    There might still be a way forward if TEC would acquiesce in a parallel province, with alternate oversight. Stop the lawsuits and the depositions. Then work hard to find common areas of ministry to preserve the maximum degree of communion as may be possible. Over time, perhaps a common understanding of human sexuality and Scriptural authority can be developed. The flip side is to gird for a bitter and painful (for everyone) divorce.

  6. Dave Walker has the comment for this HERE

  7. Mark,
    I appreciate the way that you can gather up all the various happenings and make sense of them all.
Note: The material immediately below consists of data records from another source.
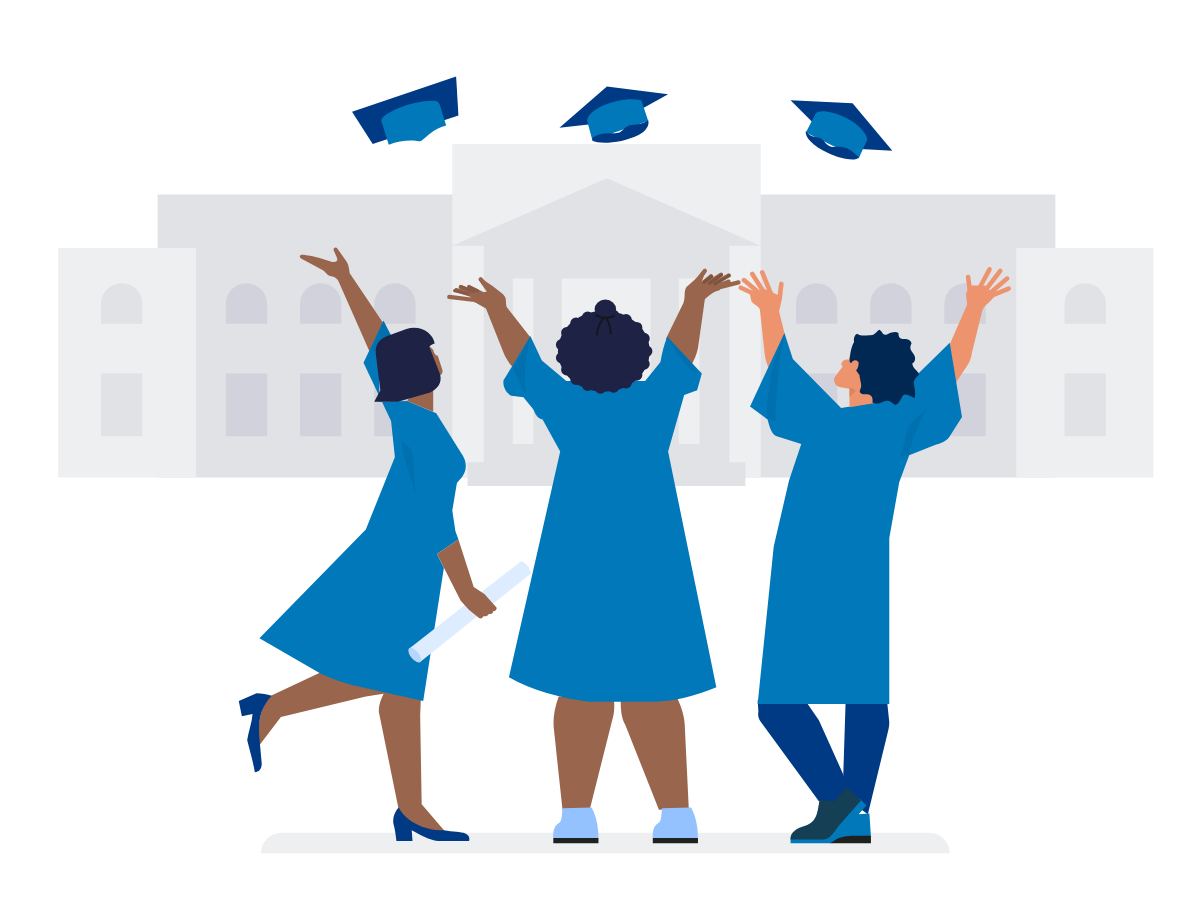
<!DOCTYPE html>
<html lang="en">
<head>
<meta charset="utf-8">
<title>Graduation day</title>
<style>
:root{--paper:#fff;--stone-light:#eeeff1;--stone:#e1e2e6;--stone-dark:#d2d2dc;--gown:#0078b9;--gown-shade:#0070ae;--navy:#003a84;--hair:#1e2245;--hair-blue:#002852;--skin-brown:#99654c;--skin-peach:#ed946f;--skin-peach-shade:#d98561;--paper-roll:#deecff;--roll-end:#b8d6fd;--sneaker:#94c2ff;--sole:#1f2020;--boot:#143f55}
html,body{margin:0;padding:0;background:var(--paper);overflow:hidden}
.canvas{display:block;width:1200px;height:900px;background:var(--paper)}
.stone-light{fill:var(--stone-light)}.stone{fill:var(--stone)}.stone-dark{fill:var(--stone-dark)}
.gown{fill:var(--gown)}.gown-shade{fill:var(--gown-shade)}.navy{fill:var(--navy)}
.hair{fill:var(--hair)}.hair-blue{fill:var(--hair-blue)}
.brown{fill:var(--skin-brown)}.peach{fill:var(--skin-peach)}.peach-shade{fill:var(--skin-peach-shade)}
.fingers{fill:none;stroke-linecap:round;stroke-linejoin:round}
.fingers-brown{stroke:var(--skin-brown);stroke-width:5.5}
.fingers-peach{stroke:var(--skin-peach);stroke-width:6}
.curls{fill:var(--hair);stroke:var(--hair);stroke-width:15;stroke-linecap:round;stroke-dasharray:0 10}
.ribbon{fill:none;stroke:#15161c;stroke-width:2.4;stroke-linecap:round}
.roll{fill:var(--paper-roll)}.roll-end{fill:var(--roll-end)}
.sneaker{fill:var(--sneaker)}.sole{fill:var(--sole)}.boot{fill:var(--boot)}
</style>
</head>
<body>
<svg class="canvas" viewBox="0 0 1568 1176" role="img" aria-label="Three graduates in blue gowns toss their caps in front of a university building">
<defs>
<g id="window-pair"><path d="M0 423V397a27 27 0 0 1 54 0V423Z"/><path d="M0 488H54V570H0Z"/></g>
<g id="sneaker"><path class="sneaker" d="M735 1056L773 1055C780 1068 782 1082 782 1096H723C722 1085 725 1078 731 1075C735 1071 734 1063 735 1056Z"/><path class="sole" d="M723 1095H782V1102H723Z"/></g>
</defs>

<g id="university">
<path class="stone" d="M206 254H1379V624H206Z"/>
<path class="stone-light" d="M76 324H256V624H76ZM1328 324H1507V624H1328Z"/>
<g class="stone"><use href="#window-pair" x="132"/><use href="#window-pair" x="1391"/></g>
<g class="stone-dark"><use href="#window-pair" x="295"/><use href="#window-pair" x="392"/><use href="#window-pair" x="489"/><use href="#window-pair" x="1040"/><use href="#window-pair" x="1137"/><use href="#window-pair" x="1234"/></g>
<path class="stone-light" d="M591 188H994V624H591Z"/>
<path class="stone" d="M591 321L793 233L994 321ZM632 320H953V604H632ZM611 604H974V635H611Z"/>
<path class="stone-light" d="M670 364H697V580H670ZM734 364H850V580H734ZM887 364H914V580H887Z"/>
</g>

<path id="ground" class="stone-light" d="M341 1115A27 27 0 0 1 368 1088H1214A27 27 0 0 1 1241 1115Z"/>

<g id="caps">
<g id="cap-left">
<path class="navy" d="M460 146L596 100L599 151L487 188Z"/>
<path class="gown" d="M498 157C502 146 545 129 570 132C573 133 574 135 575 138L583 164C565 169 560 177 553 182C550 185 548 185 543 184C531 183 520 185 508 189Z"/>
</g>
<g id="cap-middle">
<path class="navy" d="M731 167L793 113L873 123L810 158Z"/>
<path class="gown" d="M767 157C770 140 813 125 838 131L847 158L774 183Z"/>
<path class="navy" d="M774 180C784 173 795 174 804 174C816 174 813 164 828 163C838 162 843 160 847 157C849 164 844 171 835 176C813 187 784 189 774 184Z"/>
</g>
<g id="cap-right">
<path class="navy" d="M1033 131L1114 135L1166 197L1095 193Z"/>
<path class="gown" d="M1066 148C1070 143 1088 145 1105 154C1122 162 1134 176 1133 183L1122 207L1053 173Z"/>
<path class="navy" d="M1053 171C1057 178 1063 179 1070 180C1078 182 1079 193 1091 192C1108 190 1113 198 1122 205C1120 211 1101 209 1082 200C1062 191 1051 179 1053 171Z"/>
</g>
</g>

<g id="graduate-left">
<path id="raised-arm-left" class="brown" d="M394 333C404 333 420 338 433 342C440 343 442 341 440 336L436 327C435 324 439 322 441 325L453 342C456 347 456 352 457 357L502 424L484 462L442 367C440 363 437 362 433 361C428 360 427 357 422 353L394 338C391 336 391 334 394 333Z"/>
<path class="brown" d="M420 878L354 909C340 922 336 950 338 975L367 937L478 910L512 905Z"/>
<path class="navy" d="M312 916L335 906C342 906 349 908 355 909C340 925 337 942 339 965L342 998C342 1005 338 1009 333 1009C330 992 326 980 323 967C325 955 329 945 330 933L316 936Z"/>
<path class="brown" d="M503 903C497 915 495 921 495 930L521 1058C530 1074 550 1088 581 1086L551 1051L549 935L550 910Z"/>
<path class="navy" d="M521 1055C529 1071 551 1085 580 1085C592 1087 602 1087 608 1089C613 1091 614 1095 613 1099H572C561 1098 549 1091 538 1085L539 1099H518C517 1090 516 1083 514 1076C513 1068 516 1060 521 1055Z"/>
<path class="gown" d="M501 419L512 440L495 470L496 525L532 524L570 540L605 596C610 605 610 614 604 623L597 631L591 667L595 694L599 705L571 724L580 742L553 916L460 895C442 890 426 884 417 879L339 834L478 692L516 597L511 550L475 474Z"/>
<path class="gown-shade" d="M501 419L510 438L493 455L484 462ZM525 577C531 581 537 585 539 593L543 645C537 622 526 598 525 577Z"/>
<path class="brown" d="M532 524L545 505L566 505V538Z"/>
<path class="brown" d="M561 452L566 457C567 462 569 464 572 465L578 483C579 487 577 490 573 491L560 485Z"/>
<path class="hair" d="M491 462C490 450 496 443 506 439L531 430C550 424 566 436 568 449C565 450 563 451 561 453L575 489C578 500 572 508 562 513L520 525H489L497 510Z"/>
<g id="diploma">
<path class="roll" d="M534 848L680 734C684 731 696 745 693 750L549 865Z"/>
<ellipse class="roll-end" cx="542" cy="856" rx="5.5" ry="11.5" transform="rotate(-39 542 856)"/>
</g>
<path class="brown" d="M571 724L599 705L619 767L633 776L649 794C649 797 647 799 645 798C644 802 641 803 639 802C637 805 634 806 632 805C630 809 627 809 624 806L613 797L602 785Z"/>
</g>

<g id="graduate-middle">
<path class="brown" d="M730 910C724 927 722 941 724 955L735 1058L771 1056L801 937C803 930 803 920 802 912ZM811 912C811 928 812 938 817 947L861 1058L900 1056L895 953C895 937 891 925 884 910Z"/>
<use href="#sneaker"/><use href="#sneaker" x="130"/>
<path class="brown" d="M694 442L662 401C660 393 663 390 657 384L644 374C638 370 633 367 629 363C626 363 627 367 629 371L636 381L614 388L624 397L635 403L658 461C662 471 668 478 673 482Z"/>
<path class="fingers fingers-brown" d="M587 388L620 392L634 397M596 379L624 388M602 375L630 386M613 375L634 386M628 365L642 381"/>
<path class="brown" d="M870 443L893 396C896 387 893 381 897 375L915 359C917 355 919 352 922 351C924 353 922 357 920 360L916 370L938 372L941 379C932 381 927 386 921 391L912 455C910 464 907 470 904 476Z"/>
<path class="fingers fingers-brown" d="M965 369L934 377L918 385M952 368L926 378M952 360L924 376M942 359L920 373M929 361L916 372M921 354L909 369"/>
<path d="M953 360L934 371M943 359L927 370M930 361L920 369" fill="none" stroke="#805340" stroke-width="4" stroke-linecap="round"/>
<path d="M594 380L612 384M603 375L618 381M613 375L624 380" fill="none" stroke="#895943" stroke-width="4" stroke-linecap="round"/>
<path class="gown" d="M693 439L708 471L740 498H843L863 473C865 461 868 449 872 440L917 488L911 510L894 516L873 590L936 898C910 909 880 917 850 917H770C735 913 695 902 665 885L732 590L709 548C702 547 699 540 697 535L684 519L668 517C658 512 657 500 658 497Z"/>
<path class="gown-shade" d="M693 440C687 462 684 491 687 516L671 482ZM872 441L905 476L911 488C902 480 894 480 872 441Z"/>
<ellipse class="hair" cx="789" cy="459" rx="60" ry="53"/>
<ellipse class="curls" cx="789" cy="459" rx="56" ry="48" pathLength="190"/>
<ellipse class="hair" cx="791" cy="404" rx="14" ry="12.5"/>
<path class="ribbon" d="M779 412C787 416 795 416 802 413M789 415C783 423 780 430 780 437M792 415C796 422 798 429 798 436"/>
</g>

<g id="graduate-right">
<path class="navy" d="M1105 915H1159L1162 944C1162 949 1161 953 1160 957L1134 1064L1101 1040Z"/>
<path class="navy" d="M990 915H1052L1070 941L1101 1010L1110 1035L1090 1049L1070 1047L994 943C991 939 990 934 991 930Z"/>
<path class="gown" d="M1106 1065L1132 1050L1122 1064L1136 1063L1138 1093L1084 1101Z"/>
<path class="sole" d="M1083 1102C1091 1096 1103 1092 1113 1092H1138V1102Z"/>
<path class="gown" d="M1124 1044L1132 1053L1097 1090C1092 1098 1088 1101 1082 1102H1033V1095Z"/>
<path class="boot" d="M1071 1045L1090 1047L1106 1029L1125 1046L1096 1079C1088 1090 1084 1097 1075 1097H1033C1032 1087 1042 1082 1052 1079C1068 1074 1068 1061 1071 1045Z"/>
<path class="peach" d="M1026 439L1018 407C1020 397 1023 390 1022 381L1018 386L1000 378L979 381L982 394C986 399 992 400 993 405L999 461C1000 470 1002 477 1006 483Z"/>
<path class="fingers fingers-peach" d="M968 376L990 386L998 392M972 366L996 386M983 358L1002 388M996 356L1009 388M1021 371L1019 386L1010 400"/>
<path class="peach" d="M1240 452L1263 400C1265 394 1261 389 1263 381L1270 373L1287 373L1300 386C1293 397 1285 398 1283 408L1270 461C1269 467 1268 471 1265 476L1249 500Z"/>
<path class="fingers fingers-peach" d="M1265 362L1267 378L1274 398M1293 352L1280 376L1275 388M1307 354L1287 380M1316 364L1290 386M1318 377L1294 387L1282 398"/>
<path class="gown" d="M1025 435L1036 469L1099 533L1143 526L1200 488L1241 448L1257 545L1241 570C1238 576 1230 579 1220 582L1188 595L1175 630L1162 703V920H990L1011 714L1031 628L1047 580L1015 570C1009 568 1006 560 1003 548L980 531Z"/>
<path class="gown-shade" d="M1025 436C1018 472 1014 511 1013 550L1002 547C1002 525 1005 500 1012 470ZM1212 533C1200 552 1193 572 1187 595L1176 597C1184 580 1182 559 1194 549Z"/>
<path class="peach" d="M1113 459L1109 470C1104 469 1100 472 1099 476L1101 479L1090 494C1089 501 1093 505 1098 506L1110 508V532L1147 526L1145 465Z"/>
<path class="peach-shade" d="M1110 507C1114 507 1117 509 1118 511L1110 519Z"/>
<path class="hair-blue" d="M1110 472C1111 460 1113 452 1116 447C1115 442 1117 437 1120 436C1126 440 1130 438 1136 438C1143 439 1144 434 1149 431C1154 434 1153 439 1159 437C1166 434 1170 433 1174 435C1174 441 1176 443 1182 443C1188 443 1191 446 1191 449C1188 455 1190 458 1194 463C1197 468 1196 473 1192 475C1193 482 1199 484 1201 489C1199 493 1195 493 1194 500C1195 508 1197 515 1195 520C1189 518 1183 512 1179 518C1176 524 1173 529 1169 529C1164 524 1160 522 1154 525C1148 528 1143 528 1140 526C1141 520 1139 515 1133 515C1126 516 1122 514 1124 509C1127 503 1124 499 1123 490Z"/>
<path class="peach" d="M1112 475C1114 470 1120 469 1122 474C1122 481 1118 488 1111 488Z"/>
</g>
</svg>
</body>
</html>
  8. In other news, the Executive Council of the Episcopal Church has just thumbed its nose at the Anglican Communion.

  9. "A "College of Bishops" sure sounds like the beginnings of a new synodical gathering. The line-up is getting in place. And, if they all march off in the same direction without tripping over one another's copes or banging into one another's miters they just might find themselves on the way to an alternative Province in America, suitable for inclusion in a New Anglican Communion (NAC)."

    Personally, I believe a more appropriate name for the neo-puritan Akinolicans' emerging new thing would be either (1) Brave New Anglican Communion (BNAC), (2) Pseudo-Anglican Communion (PAC), or (3) Quasi-Anglican Communion (QAC).

    The acronym for option no. 3, of course, conveniently lends itself to the fitting pronunciation "Quack."


  10. Anonymous (Dan): I'll accept your suggestion when the Anglican churches of England, Nigeria, Kenya, etc. open their doors to the Episcopal Church planting congregations in their countries. Wanna talk reciprocity?

  11. Oh, pshaw, Randy Muller! They did nothing of the sort! Read their actual statement. It is pastoral and humble and invites true reconciliation. Don't rely on the dumbed-down reports that the AP and Reuters are publishing.

  12. (Dan)
    Just ask them Lisa. But personally, I don't see the need. The Unitarian Church, Christian Science and Ethical Cultural Society already do business there.

  13. (Dan) I don't get it. Why the pot shot at TEC? Lisa's question cut too close to the quick?

  14. Yes C.B. Peter Akinola is deathly afraid that TEC will start a parish or two in Nigeria. I expect TEC would want to plant it right in the heart of Sharia country. And every six months or so, TEC could send replacement clergy for its missing heroes.


OK... Comments, gripes, etc welcomed, but with some cautions and one rule:
Cautions: Calling people fools, idiots, etc, will be reason to bounce your comment. Keeping in mind that in the struggles it is difficult enough to try to respect opponents, we should at least try.